[Try it]: What is the number of lines in the data below that hold the word "choosing"? Give nothing beyond that number.

[Plain-text document sources]
· · · · ·

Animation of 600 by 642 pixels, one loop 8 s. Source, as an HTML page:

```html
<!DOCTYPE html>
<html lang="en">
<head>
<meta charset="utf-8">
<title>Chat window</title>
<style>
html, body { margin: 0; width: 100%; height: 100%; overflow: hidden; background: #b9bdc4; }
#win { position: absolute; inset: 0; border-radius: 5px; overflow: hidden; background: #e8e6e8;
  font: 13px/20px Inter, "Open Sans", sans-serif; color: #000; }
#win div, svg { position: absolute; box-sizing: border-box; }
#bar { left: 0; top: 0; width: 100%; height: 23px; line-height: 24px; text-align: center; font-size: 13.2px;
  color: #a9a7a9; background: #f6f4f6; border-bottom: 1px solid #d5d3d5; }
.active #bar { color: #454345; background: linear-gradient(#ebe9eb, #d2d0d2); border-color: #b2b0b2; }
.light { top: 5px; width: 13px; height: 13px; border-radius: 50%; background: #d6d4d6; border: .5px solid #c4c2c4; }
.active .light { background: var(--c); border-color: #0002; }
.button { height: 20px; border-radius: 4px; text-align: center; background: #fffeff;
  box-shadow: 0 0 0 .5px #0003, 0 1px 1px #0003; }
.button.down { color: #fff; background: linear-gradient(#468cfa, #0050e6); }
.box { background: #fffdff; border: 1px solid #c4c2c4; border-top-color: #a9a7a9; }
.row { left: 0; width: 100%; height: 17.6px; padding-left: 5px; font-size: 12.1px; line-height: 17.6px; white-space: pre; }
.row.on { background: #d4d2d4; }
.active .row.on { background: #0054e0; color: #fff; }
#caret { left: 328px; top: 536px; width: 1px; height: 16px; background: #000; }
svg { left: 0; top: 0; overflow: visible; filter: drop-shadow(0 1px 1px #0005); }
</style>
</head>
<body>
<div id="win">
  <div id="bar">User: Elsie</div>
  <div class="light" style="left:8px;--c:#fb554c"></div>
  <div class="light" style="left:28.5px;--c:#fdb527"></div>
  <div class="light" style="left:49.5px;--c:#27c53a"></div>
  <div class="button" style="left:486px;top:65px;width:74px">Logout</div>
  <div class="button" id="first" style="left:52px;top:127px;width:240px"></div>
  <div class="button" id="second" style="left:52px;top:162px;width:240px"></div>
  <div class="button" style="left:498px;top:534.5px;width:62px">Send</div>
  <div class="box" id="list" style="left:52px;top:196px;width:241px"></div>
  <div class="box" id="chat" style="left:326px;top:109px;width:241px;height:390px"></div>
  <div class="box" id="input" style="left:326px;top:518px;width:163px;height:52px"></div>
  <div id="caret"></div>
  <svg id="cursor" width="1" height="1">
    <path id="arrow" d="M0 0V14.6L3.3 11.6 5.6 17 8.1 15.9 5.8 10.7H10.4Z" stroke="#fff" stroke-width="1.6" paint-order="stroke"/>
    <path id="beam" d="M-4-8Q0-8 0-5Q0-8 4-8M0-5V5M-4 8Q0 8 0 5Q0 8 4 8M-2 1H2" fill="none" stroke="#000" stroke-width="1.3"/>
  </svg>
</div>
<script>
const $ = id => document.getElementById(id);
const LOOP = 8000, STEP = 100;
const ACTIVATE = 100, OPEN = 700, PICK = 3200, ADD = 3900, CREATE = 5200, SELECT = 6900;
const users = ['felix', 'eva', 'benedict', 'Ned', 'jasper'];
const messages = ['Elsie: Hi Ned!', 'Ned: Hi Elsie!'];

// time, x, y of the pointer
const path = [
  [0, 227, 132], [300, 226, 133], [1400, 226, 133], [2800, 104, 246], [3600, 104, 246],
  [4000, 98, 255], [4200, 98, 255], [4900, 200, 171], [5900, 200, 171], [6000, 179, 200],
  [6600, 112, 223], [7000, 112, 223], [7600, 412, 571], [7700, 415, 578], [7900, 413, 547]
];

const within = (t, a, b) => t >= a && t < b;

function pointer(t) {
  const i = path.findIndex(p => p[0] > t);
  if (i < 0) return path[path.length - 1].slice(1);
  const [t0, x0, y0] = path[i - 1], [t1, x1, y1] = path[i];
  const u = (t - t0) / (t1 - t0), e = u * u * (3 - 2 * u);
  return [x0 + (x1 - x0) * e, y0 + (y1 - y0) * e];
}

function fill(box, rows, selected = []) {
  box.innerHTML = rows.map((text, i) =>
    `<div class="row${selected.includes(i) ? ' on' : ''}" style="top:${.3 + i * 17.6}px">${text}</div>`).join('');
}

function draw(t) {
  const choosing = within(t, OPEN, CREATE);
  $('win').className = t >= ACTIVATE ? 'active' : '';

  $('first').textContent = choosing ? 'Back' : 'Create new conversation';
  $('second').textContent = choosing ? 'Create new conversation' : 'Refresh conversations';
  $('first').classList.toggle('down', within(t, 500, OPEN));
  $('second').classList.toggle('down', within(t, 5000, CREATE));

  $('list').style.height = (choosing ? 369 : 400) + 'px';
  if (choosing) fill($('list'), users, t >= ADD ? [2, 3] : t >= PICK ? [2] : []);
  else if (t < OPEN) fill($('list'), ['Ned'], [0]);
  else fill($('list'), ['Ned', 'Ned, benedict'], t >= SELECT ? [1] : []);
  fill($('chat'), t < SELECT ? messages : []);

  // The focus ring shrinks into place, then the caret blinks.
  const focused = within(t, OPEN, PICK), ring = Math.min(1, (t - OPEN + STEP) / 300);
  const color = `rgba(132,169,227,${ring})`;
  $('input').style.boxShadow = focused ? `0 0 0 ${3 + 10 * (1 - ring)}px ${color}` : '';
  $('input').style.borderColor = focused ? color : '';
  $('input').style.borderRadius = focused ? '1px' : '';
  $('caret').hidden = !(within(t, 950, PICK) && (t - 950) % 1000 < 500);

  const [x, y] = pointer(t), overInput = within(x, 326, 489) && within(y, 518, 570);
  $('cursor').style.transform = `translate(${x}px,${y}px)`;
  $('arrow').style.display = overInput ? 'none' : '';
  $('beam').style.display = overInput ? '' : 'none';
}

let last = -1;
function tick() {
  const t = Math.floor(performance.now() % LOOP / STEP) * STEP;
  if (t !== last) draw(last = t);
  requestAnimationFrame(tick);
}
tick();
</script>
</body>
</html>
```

· · · · ·

[Result of this exercise]: 5